Music students at Matthew Flinders Anglican College have risen to the challenge of competing in a drastically altered program for this year’s 53rd Annual Sunshine Coast Junior Eisteddfod, held 31 July to 9 August.
Due to COVID-19 restrictions on gatherings, the program was limited to solo, duet, trio and quartet performances; no small or large ensembles were permitted to participate.
Despite the disruptions, students at Flinders performed exceptionally well and achieved top results:
- 21 students awarded 1sts;
- 34 awarded 2nds;
- 33 awarded 3rds; and
- 16 students achieving highly commended awards.
Out of the 171 Flinders performances across Woodwind, Brass, Strings, Piano and Vocal sections, a total of 104 students received a place.
Principal Stuart Meade congratulated all students for adapting to the altered eisteddfod program.
“The students in our stellar music program at Flinders are a talented and motivated group who clearly enjoy studying and playing music, and developing their skills,” Mr Meade said.
“We are thrilled for those students who were able to perform at the eisteddfod, and recognise the disappointment of those students in ensemble bands who missed out on the opportunity,” he said.
“This pandemic is challenging us all to be resilient and to remain positive, skills our students are learning and demonstrating through these experiences.
“We thank our music staff team for providing strong support to our music students through these challenging times.”
Director of Music, Mr Nick Campbell congratulated students for their commitment to their individual and collective music journeys.
“It is a joy to work with students who are passionate about music, both in the curriculum and co-curricular programs, and Flinders is certainly a school for students who love their music!” Nick said.
“We have many students who are proving they have exceptional skills in their chosen music section, and we are delighted to nurture this talent through our studio teaching, band and choral programs and core and extension offerings in the academic curriculum,” he said.
“The pandemic has its challenges, however, our students are aware that music has many positive effects.
“Playing and listening to music is one of the best ways to boost health and wellbeing, and it’s a skill and passion young people can enjoy throughout their lives, even if they don’t pursue it as a career.
“Music also enables students to learn in diverse ways, think more clearly and concisely, and to develop advanced motor skills.
“More importantly, music is fun and students at Flinders enjoy finding their niche, whether as part of a class lesson, ensemble or a competitive unit.”
MUSIC AT FLINDERS
Matthew Flinders Anglican College provides a rich music culture for its students from Prep to Year 12 to explore.
In the Primary School, the College provides Music as a compulsory subject for students from Prep to Year 6, with two lessons a week.
Class programs range from learning instruments in Years 3 and 4 and a vocal adventure in Year 5, culminating in the participation and staging of a musical in Year 6, which involves every student in the cohort. This year’s musical is Moana Jnr held from 18-19 November.

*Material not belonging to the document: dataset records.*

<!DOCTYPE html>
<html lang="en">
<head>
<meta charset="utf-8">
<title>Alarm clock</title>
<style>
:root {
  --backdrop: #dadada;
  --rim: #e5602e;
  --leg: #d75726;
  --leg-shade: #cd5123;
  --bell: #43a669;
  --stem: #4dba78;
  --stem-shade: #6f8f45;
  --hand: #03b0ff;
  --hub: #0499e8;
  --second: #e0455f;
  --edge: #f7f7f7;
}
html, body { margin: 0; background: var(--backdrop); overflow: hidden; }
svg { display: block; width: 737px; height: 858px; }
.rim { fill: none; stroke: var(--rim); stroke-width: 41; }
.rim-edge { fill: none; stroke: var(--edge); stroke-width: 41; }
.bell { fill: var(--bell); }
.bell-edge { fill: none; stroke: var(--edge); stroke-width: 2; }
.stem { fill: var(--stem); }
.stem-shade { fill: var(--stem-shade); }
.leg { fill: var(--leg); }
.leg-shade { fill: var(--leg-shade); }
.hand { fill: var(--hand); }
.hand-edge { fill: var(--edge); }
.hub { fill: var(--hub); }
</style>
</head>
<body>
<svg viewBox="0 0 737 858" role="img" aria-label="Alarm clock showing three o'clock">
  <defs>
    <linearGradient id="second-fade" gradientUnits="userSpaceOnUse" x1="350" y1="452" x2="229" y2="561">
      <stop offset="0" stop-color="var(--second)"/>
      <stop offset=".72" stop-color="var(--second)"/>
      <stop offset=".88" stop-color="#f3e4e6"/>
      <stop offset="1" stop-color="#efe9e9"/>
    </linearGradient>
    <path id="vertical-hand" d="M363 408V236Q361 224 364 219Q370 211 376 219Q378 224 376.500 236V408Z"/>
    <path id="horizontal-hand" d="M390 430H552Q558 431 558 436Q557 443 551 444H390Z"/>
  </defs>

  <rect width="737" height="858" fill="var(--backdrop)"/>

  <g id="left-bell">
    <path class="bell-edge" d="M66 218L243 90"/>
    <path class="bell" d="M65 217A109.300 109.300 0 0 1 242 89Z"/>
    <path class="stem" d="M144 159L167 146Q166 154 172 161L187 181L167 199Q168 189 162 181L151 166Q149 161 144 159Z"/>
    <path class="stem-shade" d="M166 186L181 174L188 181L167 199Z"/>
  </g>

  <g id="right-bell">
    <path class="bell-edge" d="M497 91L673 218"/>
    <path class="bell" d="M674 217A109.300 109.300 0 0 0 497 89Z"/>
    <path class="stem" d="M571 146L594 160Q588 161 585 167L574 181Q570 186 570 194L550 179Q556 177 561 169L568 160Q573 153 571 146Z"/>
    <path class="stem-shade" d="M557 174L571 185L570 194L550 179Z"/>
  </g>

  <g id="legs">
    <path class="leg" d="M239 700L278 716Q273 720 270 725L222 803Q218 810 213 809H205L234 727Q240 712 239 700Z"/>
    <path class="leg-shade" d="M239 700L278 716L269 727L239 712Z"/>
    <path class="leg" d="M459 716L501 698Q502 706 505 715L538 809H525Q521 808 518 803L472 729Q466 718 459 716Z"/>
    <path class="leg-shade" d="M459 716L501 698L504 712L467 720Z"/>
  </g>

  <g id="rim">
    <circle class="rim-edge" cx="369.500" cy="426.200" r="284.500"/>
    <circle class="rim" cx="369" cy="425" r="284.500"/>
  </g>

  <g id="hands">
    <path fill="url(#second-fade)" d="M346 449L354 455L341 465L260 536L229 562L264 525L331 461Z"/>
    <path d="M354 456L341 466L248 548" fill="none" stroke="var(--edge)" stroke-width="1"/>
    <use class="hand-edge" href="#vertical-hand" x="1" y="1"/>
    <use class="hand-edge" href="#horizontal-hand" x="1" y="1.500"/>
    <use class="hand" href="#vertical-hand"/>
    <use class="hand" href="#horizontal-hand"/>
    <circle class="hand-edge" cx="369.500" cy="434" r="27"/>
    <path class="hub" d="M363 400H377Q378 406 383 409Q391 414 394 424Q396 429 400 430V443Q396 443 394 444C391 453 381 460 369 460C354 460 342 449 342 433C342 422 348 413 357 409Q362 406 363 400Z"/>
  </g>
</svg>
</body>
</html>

In the Secondary School, Flinders’ Year 7 students learn performance skills through playing the guitar and African drums and composing during music lessons, while students in Years 8 to 12 can choose Music as an elective.
Extension music is available for Year 12 students who wish to specialise in an area of music such as performing or composing and Flinders also offers private mentoring run by skilled music teachers.
Head of Curriculum Music, Ms Julene Robertson is also excited about a new offering in 2020, the Music EDGE program, in which 20 students have chosen to enrol.
This selective entry course is available to students in Years 8 and 9 and is designed to extend and accelerate students with particular talent and expertise in the areas of composing, performing and/or musicology.
“The course is designed to allow students to progress at a faster rate than is possible within the core music program,” Julene said.
“Advanced progression may provide the opportunity for students to complete Units 1 and 2 of the Senior Music General Syllabus at Year 10, opening pathways to Extension Music or additional units in other subjects in their senior year”.
The College’s extensive co-curricular music program involves a number of Primary and Secondary string ensembles, bands, orchestral strands and vocal choirs, which offer students an opportunity to become well-rounded musicians.